INPUT DATA:

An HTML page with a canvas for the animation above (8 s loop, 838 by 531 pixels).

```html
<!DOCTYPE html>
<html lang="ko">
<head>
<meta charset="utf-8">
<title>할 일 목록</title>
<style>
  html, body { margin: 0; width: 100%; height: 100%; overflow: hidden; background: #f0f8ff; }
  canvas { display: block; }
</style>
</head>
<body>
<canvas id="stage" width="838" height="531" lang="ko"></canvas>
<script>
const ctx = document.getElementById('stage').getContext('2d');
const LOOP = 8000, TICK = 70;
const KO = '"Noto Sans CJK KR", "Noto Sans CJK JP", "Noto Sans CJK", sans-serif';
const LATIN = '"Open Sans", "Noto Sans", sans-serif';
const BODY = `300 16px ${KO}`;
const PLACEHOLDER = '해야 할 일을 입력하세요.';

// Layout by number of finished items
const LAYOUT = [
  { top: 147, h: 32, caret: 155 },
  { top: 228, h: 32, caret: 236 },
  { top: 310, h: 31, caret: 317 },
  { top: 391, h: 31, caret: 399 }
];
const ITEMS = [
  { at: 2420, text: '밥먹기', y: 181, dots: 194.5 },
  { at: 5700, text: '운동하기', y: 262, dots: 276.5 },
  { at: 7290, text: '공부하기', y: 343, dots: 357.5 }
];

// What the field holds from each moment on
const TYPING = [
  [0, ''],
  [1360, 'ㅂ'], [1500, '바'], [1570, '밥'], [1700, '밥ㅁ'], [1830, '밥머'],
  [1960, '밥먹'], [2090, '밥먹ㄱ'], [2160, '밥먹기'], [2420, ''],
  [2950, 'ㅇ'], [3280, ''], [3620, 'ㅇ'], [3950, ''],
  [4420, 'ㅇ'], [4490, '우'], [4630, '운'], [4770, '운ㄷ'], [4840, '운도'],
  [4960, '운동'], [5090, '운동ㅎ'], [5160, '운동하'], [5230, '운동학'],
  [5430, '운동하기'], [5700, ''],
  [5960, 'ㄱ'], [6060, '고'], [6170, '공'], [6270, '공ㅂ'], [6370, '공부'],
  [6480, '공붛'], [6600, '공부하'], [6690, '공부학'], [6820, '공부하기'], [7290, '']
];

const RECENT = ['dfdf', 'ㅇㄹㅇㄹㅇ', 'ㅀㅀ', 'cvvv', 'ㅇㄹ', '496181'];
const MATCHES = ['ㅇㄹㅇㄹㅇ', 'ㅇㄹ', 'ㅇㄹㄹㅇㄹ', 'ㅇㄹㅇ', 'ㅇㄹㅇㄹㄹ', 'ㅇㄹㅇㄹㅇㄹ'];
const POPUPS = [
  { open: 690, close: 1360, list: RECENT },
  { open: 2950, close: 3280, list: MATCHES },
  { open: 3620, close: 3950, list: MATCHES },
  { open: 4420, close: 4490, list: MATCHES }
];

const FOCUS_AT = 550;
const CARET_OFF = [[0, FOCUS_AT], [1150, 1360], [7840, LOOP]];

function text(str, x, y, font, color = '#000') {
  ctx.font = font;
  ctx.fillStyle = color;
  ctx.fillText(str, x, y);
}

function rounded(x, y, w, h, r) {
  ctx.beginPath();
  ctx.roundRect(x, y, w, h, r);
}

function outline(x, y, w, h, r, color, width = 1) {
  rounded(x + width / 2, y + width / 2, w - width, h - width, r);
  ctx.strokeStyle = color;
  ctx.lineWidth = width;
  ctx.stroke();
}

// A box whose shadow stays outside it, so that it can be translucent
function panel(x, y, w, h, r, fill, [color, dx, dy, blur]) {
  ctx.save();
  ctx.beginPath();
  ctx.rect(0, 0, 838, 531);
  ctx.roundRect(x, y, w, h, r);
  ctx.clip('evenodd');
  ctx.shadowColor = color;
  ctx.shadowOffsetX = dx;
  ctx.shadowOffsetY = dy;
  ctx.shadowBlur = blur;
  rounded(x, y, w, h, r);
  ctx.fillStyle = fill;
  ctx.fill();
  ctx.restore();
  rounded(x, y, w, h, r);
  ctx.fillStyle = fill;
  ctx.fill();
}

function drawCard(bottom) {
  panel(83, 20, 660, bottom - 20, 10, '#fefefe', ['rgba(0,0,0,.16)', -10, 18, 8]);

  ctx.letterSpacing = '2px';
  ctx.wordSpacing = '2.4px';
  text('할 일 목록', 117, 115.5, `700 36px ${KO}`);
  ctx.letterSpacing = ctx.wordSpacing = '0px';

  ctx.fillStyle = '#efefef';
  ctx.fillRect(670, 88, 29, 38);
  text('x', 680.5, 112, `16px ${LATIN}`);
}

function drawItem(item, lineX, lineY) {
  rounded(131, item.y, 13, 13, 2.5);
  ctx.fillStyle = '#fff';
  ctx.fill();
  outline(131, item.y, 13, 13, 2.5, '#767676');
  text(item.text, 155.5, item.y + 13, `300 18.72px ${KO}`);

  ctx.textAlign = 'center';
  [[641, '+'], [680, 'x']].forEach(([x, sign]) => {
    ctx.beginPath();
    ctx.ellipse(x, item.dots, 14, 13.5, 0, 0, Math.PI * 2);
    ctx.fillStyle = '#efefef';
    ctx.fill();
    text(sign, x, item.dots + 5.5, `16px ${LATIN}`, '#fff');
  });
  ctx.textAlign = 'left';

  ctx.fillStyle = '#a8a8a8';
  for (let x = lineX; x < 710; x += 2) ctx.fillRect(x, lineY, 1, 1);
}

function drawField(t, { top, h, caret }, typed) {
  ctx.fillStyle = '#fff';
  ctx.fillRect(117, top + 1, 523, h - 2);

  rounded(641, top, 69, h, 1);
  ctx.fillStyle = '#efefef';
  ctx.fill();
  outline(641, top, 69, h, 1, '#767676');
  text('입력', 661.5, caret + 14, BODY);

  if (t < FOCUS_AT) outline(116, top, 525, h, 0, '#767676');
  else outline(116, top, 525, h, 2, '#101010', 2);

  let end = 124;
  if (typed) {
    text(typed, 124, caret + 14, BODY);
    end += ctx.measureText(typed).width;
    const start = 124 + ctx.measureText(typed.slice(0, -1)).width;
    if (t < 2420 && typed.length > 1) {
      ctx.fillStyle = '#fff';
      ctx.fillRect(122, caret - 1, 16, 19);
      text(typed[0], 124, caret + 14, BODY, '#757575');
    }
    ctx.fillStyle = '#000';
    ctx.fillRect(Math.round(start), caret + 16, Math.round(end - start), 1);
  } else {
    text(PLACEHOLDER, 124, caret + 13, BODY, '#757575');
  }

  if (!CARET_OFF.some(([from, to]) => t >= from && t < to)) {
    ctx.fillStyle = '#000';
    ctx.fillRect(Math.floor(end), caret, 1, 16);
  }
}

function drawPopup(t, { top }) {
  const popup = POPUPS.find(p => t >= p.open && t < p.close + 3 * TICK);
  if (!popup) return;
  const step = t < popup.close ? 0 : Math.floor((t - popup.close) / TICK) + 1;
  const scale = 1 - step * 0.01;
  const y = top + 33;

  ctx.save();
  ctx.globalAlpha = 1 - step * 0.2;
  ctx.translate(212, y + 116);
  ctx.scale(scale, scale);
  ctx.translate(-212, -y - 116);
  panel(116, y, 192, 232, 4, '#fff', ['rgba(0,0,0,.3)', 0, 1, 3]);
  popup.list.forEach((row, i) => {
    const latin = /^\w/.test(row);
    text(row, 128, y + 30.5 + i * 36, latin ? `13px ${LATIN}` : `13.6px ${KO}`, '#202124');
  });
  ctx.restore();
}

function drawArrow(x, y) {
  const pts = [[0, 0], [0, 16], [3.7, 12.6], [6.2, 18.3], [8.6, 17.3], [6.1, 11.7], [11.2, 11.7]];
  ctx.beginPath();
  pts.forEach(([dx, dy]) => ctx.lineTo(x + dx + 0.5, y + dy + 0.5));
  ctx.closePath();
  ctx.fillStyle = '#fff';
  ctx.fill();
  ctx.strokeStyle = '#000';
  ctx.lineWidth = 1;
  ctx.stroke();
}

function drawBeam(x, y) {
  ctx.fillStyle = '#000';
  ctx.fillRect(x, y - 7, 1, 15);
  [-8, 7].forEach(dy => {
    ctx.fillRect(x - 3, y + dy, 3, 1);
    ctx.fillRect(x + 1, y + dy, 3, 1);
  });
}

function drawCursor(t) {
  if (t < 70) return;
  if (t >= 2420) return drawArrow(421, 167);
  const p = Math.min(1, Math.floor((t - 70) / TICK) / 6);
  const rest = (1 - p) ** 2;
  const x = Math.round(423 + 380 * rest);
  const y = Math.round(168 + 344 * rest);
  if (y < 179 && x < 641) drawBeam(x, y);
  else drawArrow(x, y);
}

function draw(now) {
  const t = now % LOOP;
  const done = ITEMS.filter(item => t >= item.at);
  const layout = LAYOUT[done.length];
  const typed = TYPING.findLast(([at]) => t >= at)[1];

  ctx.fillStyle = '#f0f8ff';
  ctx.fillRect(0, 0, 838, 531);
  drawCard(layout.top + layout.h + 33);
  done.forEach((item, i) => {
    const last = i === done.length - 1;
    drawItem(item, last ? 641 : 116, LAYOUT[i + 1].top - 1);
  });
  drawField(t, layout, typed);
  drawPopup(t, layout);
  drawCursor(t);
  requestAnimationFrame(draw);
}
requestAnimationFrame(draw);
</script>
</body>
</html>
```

EXERCISE PROMPT: Filter the records for the string "color" and copy every line that holds it.

SOLUTION TO THIS PROBLEM:
function text(str, x, y, font, color = '#000') {
  ctx.fillStyle = color;
function outline(x, y, w, h, r, color, width = 1) {
  ctx.strokeStyle = color;
function panel(x, y, w, h, r, fill, [color, dx, dy, blur]) {
  ctx.shadowColor = color;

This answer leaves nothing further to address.